### Assigned task
For this exercise, write out every entry exactly and leave the pictures out.

##### Records supplied

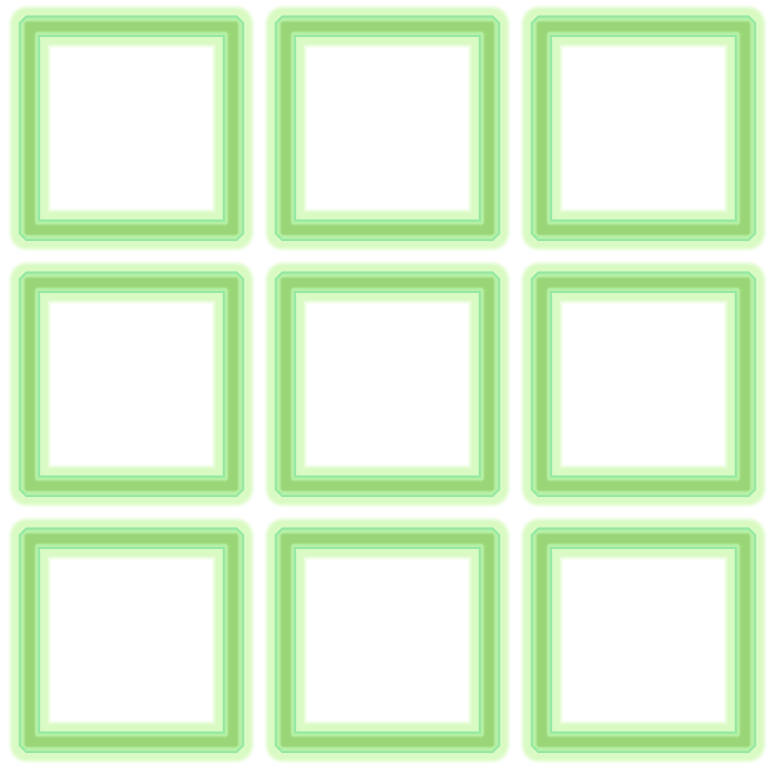
Give the GLSL for this pattern, as a WebGL 1 fragment shader.

```glsl
precision highp float;
// Three by three grid of soft green square frames on white.
// Each frame is a stack of nested boxes, painted from the outside in
// with distance functions; two thin mint lines edge the dark band.

uniform vec2 u_resolution;

const float REPEATS = 3.0;

// Lengths below are fractions of one cell; box sizes are half widths.
const vec2 FRAME_SHIFT = vec2(0.0135, -0.001);
const float HALO_SIZE = 0.473;
const float HALO_RADIUS = 0.065;
const float OUTER_LINE_SIZE = 0.4365;
const float OUTER_LINE_CHAMFER = 0.026;
const float BAND_OUTER_SIZE = 0.417;
const float BAND_INNER_SIZE = 0.377;
const float BAND_RADIUS = 0.012;
const float INNER_LINE_SIZE = 0.3605;
const float HOLE_SIZE = 0.3215;
const float LINE_HALF_WIDTH = 0.0042;
const float HALO_BLUR = 0.0135;
const float BAND_BLUR = 0.007;

const vec3 WHITE = vec3(1.0);
const vec3 PALE = vec3(0.85, 0.98, 0.76);
const vec3 LIGHT = vec3(0.71, 0.94, 0.65);
const vec3 MINT = vec3(0.58, 0.91, 0.63);
const vec3 DARK = vec3(0.605, 0.835, 0.465);

float roundedBox(vec2 p, float size, float radius) {
  vec2 q = abs(p) - size + radius;
  return length(max(q, 0.0)) + min(max(q.x, q.y), 0.0) - radius;
}

float squareBox(vec2 p, float size) {
  vec2 q = abs(p) - size;
  return max(q.x, q.y);
}

float chamferedBox(vec2 p, float size, float chamfer) {
  vec2 q = abs(p) - size;
  return max(max(q.x, q.y), (q.x + q.y + chamfer) * 0.7071);
}

// Coverage of a shape's inside, with an edge of half width blur.
float fill(float d, float blur) {
  return 1.0 - smoothstep(-blur, blur, d);
}

// Coverage of a thin line along a shape's edge.
float stroke(float d, float blur) {
  return fill(abs(d) - LINE_HALF_WIDTH, blur);
}

vec3 frameColor(vec2 p, float edge) {
  float haloBlur = max(HALO_BLUR, edge);
  float bandBlur = max(BAND_BLUR, edge);
  float outerLine = chamferedBox(p, OUTER_LINE_SIZE, OUTER_LINE_CHAMFER);
  float innerLine = squareBox(p, INNER_LINE_SIZE);

  // Pale halo and outer line
  vec3 color = mix(WHITE, PALE, fill(roundedBox(p, HALO_SIZE, HALO_RADIUS), haloBlur));
  color = mix(color, LIGHT, fill(outerLine, edge));
  color = mix(color, MINT, stroke(outerLine, edge));

  // Dark band with soft sides
  color = mix(color, DARK, fill(roundedBox(p, BAND_OUTER_SIZE, BAND_RADIUS), bandBlur));
  color = mix(color, LIGHT, fill(roundedBox(p, BAND_INNER_SIZE, BAND_RADIUS), bandBlur));

  // Inner line, pale lining and white hole
  color = mix(color, PALE, fill(innerLine, edge));
  color = mix(color, MINT, stroke(innerLine, edge));
  return mix(color, WHITE, fill(squareBox(p, HOLE_SIZE), haloBlur));
}

void main() {
  vec2 grid = gl_FragCoord.xy / u_resolution * REPEATS;
  float edge = 0.5 * REPEATS / min(u_resolution.x, u_resolution.y);

  // Shift before wrapping, so the grid stays evenly spaced across the edges
  vec2 p = fract(grid - FRAME_SHIFT) - 0.5;

  gl_FragColor = vec4(frameColor(p, edge), 1.0);
}
```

##########

### Answer section
Give the GLSL for this pattern, as a WebGL 1 fragment shader.

```glsl
precision highp float;
// Three by three grid of soft green square frames on white.
// Each frame is a stack of nested boxes, painted from the outside in
// with distance functions; two thin mint lines edge the dark band.

uniform vec2 u_resolution;

const float REPEATS = 3.0;

// Lengths below are fractions of one cell; box sizes are half widths.
const vec2 FRAME_SHIFT = vec2(0.0135, -0.001);
const float HALO_SIZE = 0.473;
const float HALO_RADIUS = 0.065;
const float OUTER_LINE_SIZE = 0.4365;
const float OUTER_LINE_CHAMFER = 0.026;
const float BAND_OUTER_SIZE = 0.417;
const float BAND_INNER_SIZE = 0.377;
const float BAND_RADIUS = 0.012;
const float INNER_LINE_SIZE = 0.3605;
const float HOLE_SIZE = 0.3215;
const float LINE_HALF_WIDTH = 0.0042;
const float HALO_BLUR = 0.0135;
const float BAND_BLUR = 0.007;

const vec3 WHITE = vec3(1.0);
const vec3 PALE = vec3(0.85, 0.98, 0.76);
const vec3 LIGHT = vec3(0.71, 0.94, 0.65);
const vec3 MINT = vec3(0.58, 0.91, 0.63);
const vec3 DARK = vec3(0.605, 0.835, 0.465);

float roundedBox(vec2 p, float size, float radius) {
  vec2 q = abs(p) - size + radius;
  return length(max(q, 0.0)) + min(max(q.x, q.y), 0.0) - radius;
}

float squareBox(vec2 p, float size) {
  vec2 q = abs(p) - size;
  return max(q.x, q.y);
}

float chamferedBox(vec2 p, float size, float chamfer) {
  vec2 q = abs(p) - size;
  return max(max(q.x, q.y), (q.x + q.y + chamfer) * 0.7071);
}

// Coverage of a shape's inside, with an edge of half width blur.
float fill(float d, float blur) {
  return 1.0 - smoothstep(-blur, blur, d);
}

// Coverage of a thin line along a shape's edge.
float stroke(float d, float blur) {
  return fill(abs(d) - LINE_HALF_WIDTH, blur);
}

vec3 frameColor(vec2 p, float edge) {
  float haloBlur = max(HALO_BLUR, edge);
  float bandBlur = max(BAND_BLUR, edge);
  float outerLine = chamferedBox(p, OUTER_LINE_SIZE, OUTER_LINE_CHAMFER);
  float innerLine = squareBox(p, INNER_LINE_SIZE);

  // Pale halo and outer line
  vec3 color = mix(WHITE, PALE, fill(roundedBox(p, HALO_SIZE, HALO_RADIUS), haloBlur));
  color = mix(color, LIGHT, fill(outerLine, edge));
  color = mix(color, MINT, stroke(outerLine, edge));

  // Dark band with soft sides
  color = mix(color, DARK, fill(roundedBox(p, BAND_OUTER_SIZE, BAND_RADIUS), bandBlur));
  color = mix(color, LIGHT, fill(roundedBox(p, BAND_INNER_SIZE, BAND_RADIUS), bandBlur));

  // Inner line, pale lining and white hole
  color = mix(color, PALE, fill(innerLine, edge));
  color = mix(color, MINT, stroke(innerLine, edge));
  return mix(color, WHITE, fill(squareBox(p, HOLE_SIZE), haloBlur));
}

void main() {
  vec2 grid = gl_FragCoord.xy / u_resolution * REPEATS;
  float edge = 0.5 * REPEATS / min(u_resolution.x, u_resolution.y);

  // Shift before wrapping, so the grid stays evenly spaced across the edges
  vec2 p = fract(grid - FRAME_SHIFT) - 0.5;

  gl_FragColor = vec4(frameColor(p, edge), 1.0);
}
```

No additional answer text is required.